How do turbo cars give better fuel economy?

Fuel savings with turbos come two fold –

Firstly a 1.6 litre turbo engine is physically smaller and lighter than a similarly powered 3.0 litre non turbo (naturally aspirated engine). This means fuel savings from weight and due to smaller and less internal engine components, causing less drag as they move around together.

For the second benefit, it is important to understand how an engine and turbo works. Your engine in simple terms, be it diesel or petrol, is an oil burner. It burns fuel to make power to turn the wheels. Despite uncountable technological breakthroughs, this is still a very inefficient way of producing energy. The energy extracted from your fuel breaks down to this – Approximately 35% to power (useful work), 35% wasted through the exhaust, 30% wasted as heat which gets transferred through the coolant and oil. Diesel power efficiency is slightly higher, hence why diesels can get better fuel economy.

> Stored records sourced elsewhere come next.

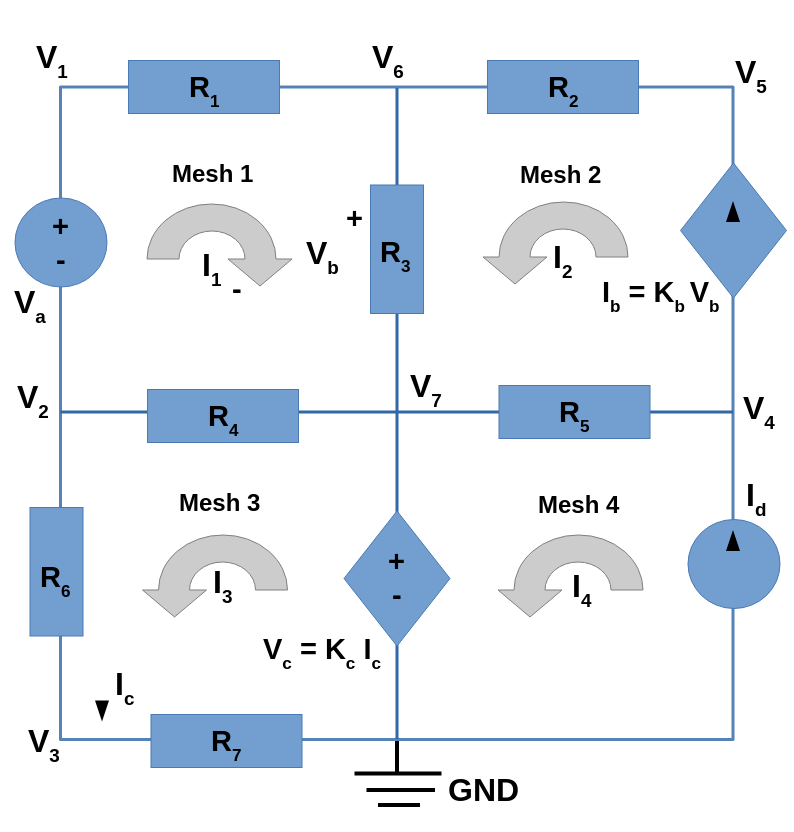
<!DOCTYPE html>
<html lang="en">
<head>
<meta charset="utf-8">
<title>Mesh analysis circuit</title>
<style>
:root {
  --paper: #ffffff;
  --ink: #000000;
  --part: #729fcf;
  --part-edge: #4a7ab5;
  --wire: #5583b5;
  --wire-inner: #3068a8;
  --loop: #cccccc;
  --loop-edge: #808080;
}
* { box-sizing: border-box; }
html, body { margin: 0; overflow: hidden; background: var(--paper); }
.circuit {
  position: relative;
  width: 794px;
  height: 832px;
  overflow: hidden;
  color: var(--ink);
  font-family: "Liberation Sans", Arial, sans-serif;
  font-weight: 700;
}
.drawing { position: absolute; inset: 0; display: block; }
.wire { fill: none; stroke: var(--wire); stroke-width: 3; stroke-linejoin: round; }
.wire-inner { stroke: var(--wire-inner); }
.part { fill: var(--part); stroke: var(--part-edge); stroke-width: 1; }
.loop { fill: var(--loop); stroke: var(--loop-edge); stroke-width: 1; }
.ground { fill: none; stroke: var(--ink); stroke-width: 4; }
.arrow { fill: var(--ink); stroke: none; }
.arrow line { stroke: var(--ink); stroke-width: 2; }
.label {
  position: absolute;
  left: var(--x);
  top: var(--y);
  line-height: 40px;
  white-space: pre;
}
.node { font-size: 32px; }
.value { font-size: 29px; }
.mesh { font-size: 24px; }
sub {
  position: relative;
  top: 10px;
  font-size: 0.59em;
  line-height: 0;
  vertical-align: baseline;
}
</style>
</head>
<body>
<main class="circuit">
  <svg class="drawing" width="794" height="832" viewBox="0 0 794 832" aria-hidden="true">
    <defs>
      <path id="loop-arrow" d="M0 0A64.5 55 0 0 1 129 0H145L113 27L81 0H98A33 28 0 0 0 32 0Z"/>
      <g id="current-arrow">
        <line x1="0" y1="18" x2="0" y2="60"/>
        <polygon points="0,0 7,21 -7,21"/>
      </g>
      <rect id="resistor-flat" width="151" height="53"/>
      <rect id="resistor-upright" width="53" height="128.5"/>
      <polygon id="dependent-source" points="0,-67.5 53,0 0,67.5 -53,0"/>
      <ellipse id="source" rx="46" ry="44.5"/>
    </defs>

    <g class="wires">
      <path class="wire" d="M60.5 739.5V87H733V739.5Z"/>
      <path class="wire wire-inner" d="M60.5 412H733M397 88V739"/>
    </g>

    <g class="part">
      <use href="#resistor-flat" x="128.5" y="60.5"/>
      <use href="#resistor-flat" x="487.5" y="60.5"/>
      <use href="#resistor-upright" x="370.5" y="185"/>
      <use href="#resistor-flat" x="147.5" y="389.5"/>
      <use href="#resistor-flat" x="499" y="385.5"/>
      <use href="#resistor-upright" x="30" y="507.5"/>
      <use href="#resistor-flat" x="151" y="714.5"/>
      <use href="#source" x="61" y="242.5"/>
      <use href="#source" x="734" y="564"/>
      <use href="#dependent-source" x="733.5" y="230.5"/>
      <use href="#dependent-source" x="397" y="578.5"/>
    </g>

    <g class="loop">
      <use href="#loop-arrow" x="147" y="259"/>
      <use href="#loop-arrow" transform="translate(628 257) scale(-1 1)"/>
      <use href="#loop-arrow" transform="translate(287.5 590) scale(-1 1)"/>
      <use href="#loop-arrow" transform="translate(643 590) scale(-1 1)"/>
    </g>

    <g class="arrow">
      <use href="#current-arrow" x="733" y="201"/>
      <use href="#current-arrow" x="733" y="530"/>
      <use href="#current-arrow" transform="translate(102 721.5) scale(1 -1)"/>
    </g>

    <path class="ground" d="M397 741V773M354.5 773.5H441.5M366.5 790H435M378 805H420"/>
  </svg>

  <span class="label node" style="--x:36px;--y:37px">V<sub>1</sub></span>
  <span class="label node" style="--x:17px;--y:377px">V<sub>2</sub></span>
  <span class="label node" style="--x:28px;--y:721px">V<sub>3</sub></span>
  <span class="label node" style="--x:743px;--y:388px">V<sub>4</sub></span>
  <span class="label node" style="--x:735px;--y:52px">V<sub>5</sub></span>
  <span class="label node" style="--x:372px;--y:37px">V<sub>6</sub></span>
  <span class="label node" style="--x:410px;--y:366px">V<sub>7</sub></span>
  <span class="label node" style="--x:14px;--y:282px">V<sub>a</sub></span>
  <span class="label node" style="--x:306px;--y:233px">V<sub>b</sub></span>
  <span class="label node" style="--x:115px;--y:664px">I<sub>c</sub></span>
  <span class="label node" style="--x:746px;--y:475px">I<sub>d</sub></span>
  <span class="label node" style="--x:448px;--y:770px">GND</span>

  <span class="label value" style="--x:189px;--y:67px">R<sub>1</sub></span>
  <span class="label value" style="--x:548px;--y:67px">R<sub>2</sub></span>
  <span class="label value" style="--x:380px;--y:232px">R<sub>3</sub></span>
  <span class="label value" style="--x:208px;--y:396px">R<sub>4</sub></span>
  <span class="label value" style="--x:559px;--y:392px">R<sub>5</sub></span>
  <span class="label value" style="--x:40px;--y:557px">R<sub>6</sub></span>
  <span class="label value" style="--x:211px;--y:721px">R<sub>7</sub></span>

  <span class="label mesh" style="--x:172px;--y:154px">Mesh 1</span>
  <span class="label mesh" style="--x:520px;--y:155px">Mesh 2</span>
  <span class="label mesh" style="--x:179px;--y:483px">Mesh 3</span>
  <span class="label mesh" style="--x:538px;--y:485px">Mesh 4</span>

  <span class="label node" style="--x:202px;--y:245px">I<sub>1</sub></span>
  <span class="label node" style="--x:553px;--y:237px">I<sub>2</sub></span>
  <span class="label node" style="--x:213px;--y:562px">I<sub>3</sub></span>
  <span class="label node" style="--x:572px;--y:566px">I<sub>4</sub></span>

  <span class="label value" style="--x:52px;--y:206px">+</span>
  <span class="label value" style="--x:56px;--y:240px">-</span>
  <span class="label value" style="--x:346px;--y:198px">+</span>
  <span class="label value" style="--x:232px;--y:269px">-</span>
  <span class="label value" style="--x:388px;--y:541px">+</span>
  <span class="label value" style="--x:392px;--y:575px">-</span>

  <span class="label value" style="--x:602px;--y:272px">I<sub>b</sub> = K<sub>b </sub>V<sub>b</sub></span>
  <span class="label value" style="--x:263px;--y:629px">V<sub>c</sub> = K<sub>c</sub> I<sub>c</sub></span>
</main>
</body>
</html>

Turbos are powered by the normally wasted energy that flows out of the exhaust pipe. A turbo is essentially two fans joined by a common shaft. One fan lies in the exhaust stream, the other in the intake. The flowing exhaust spins the fan (called the turbine), which powers the corresponding fan in the intake (the compressor). This creates boost pressure, allowing more air to be forced into the engine. In basic terms if you run 14psi of boost into a 1.6 litre engine, it can now flow as much air, and with the correct fuelling, produce as much power as a 3.2 litre non turbo engine, but with less weight and better efficiency as discussed earlier. Turbo fuel saving efficiencies can be in the range of 8-10%, but be warned, put the foot down and these little engines will show you just how much power they have, and that they can burn just as much fuel as the big boys when at full throttle.

We are well trained and have plenty of experience with turbo systems at Steve Sorensen Mechanical. We can take care of any Browns Plains turbo problems, including –

Standard waste gate turbo

Waste gate solenoid problems

Variable geometry turbo

Boost leak finding

Misfires under boost

Diesel turbo systems

Turbo replacement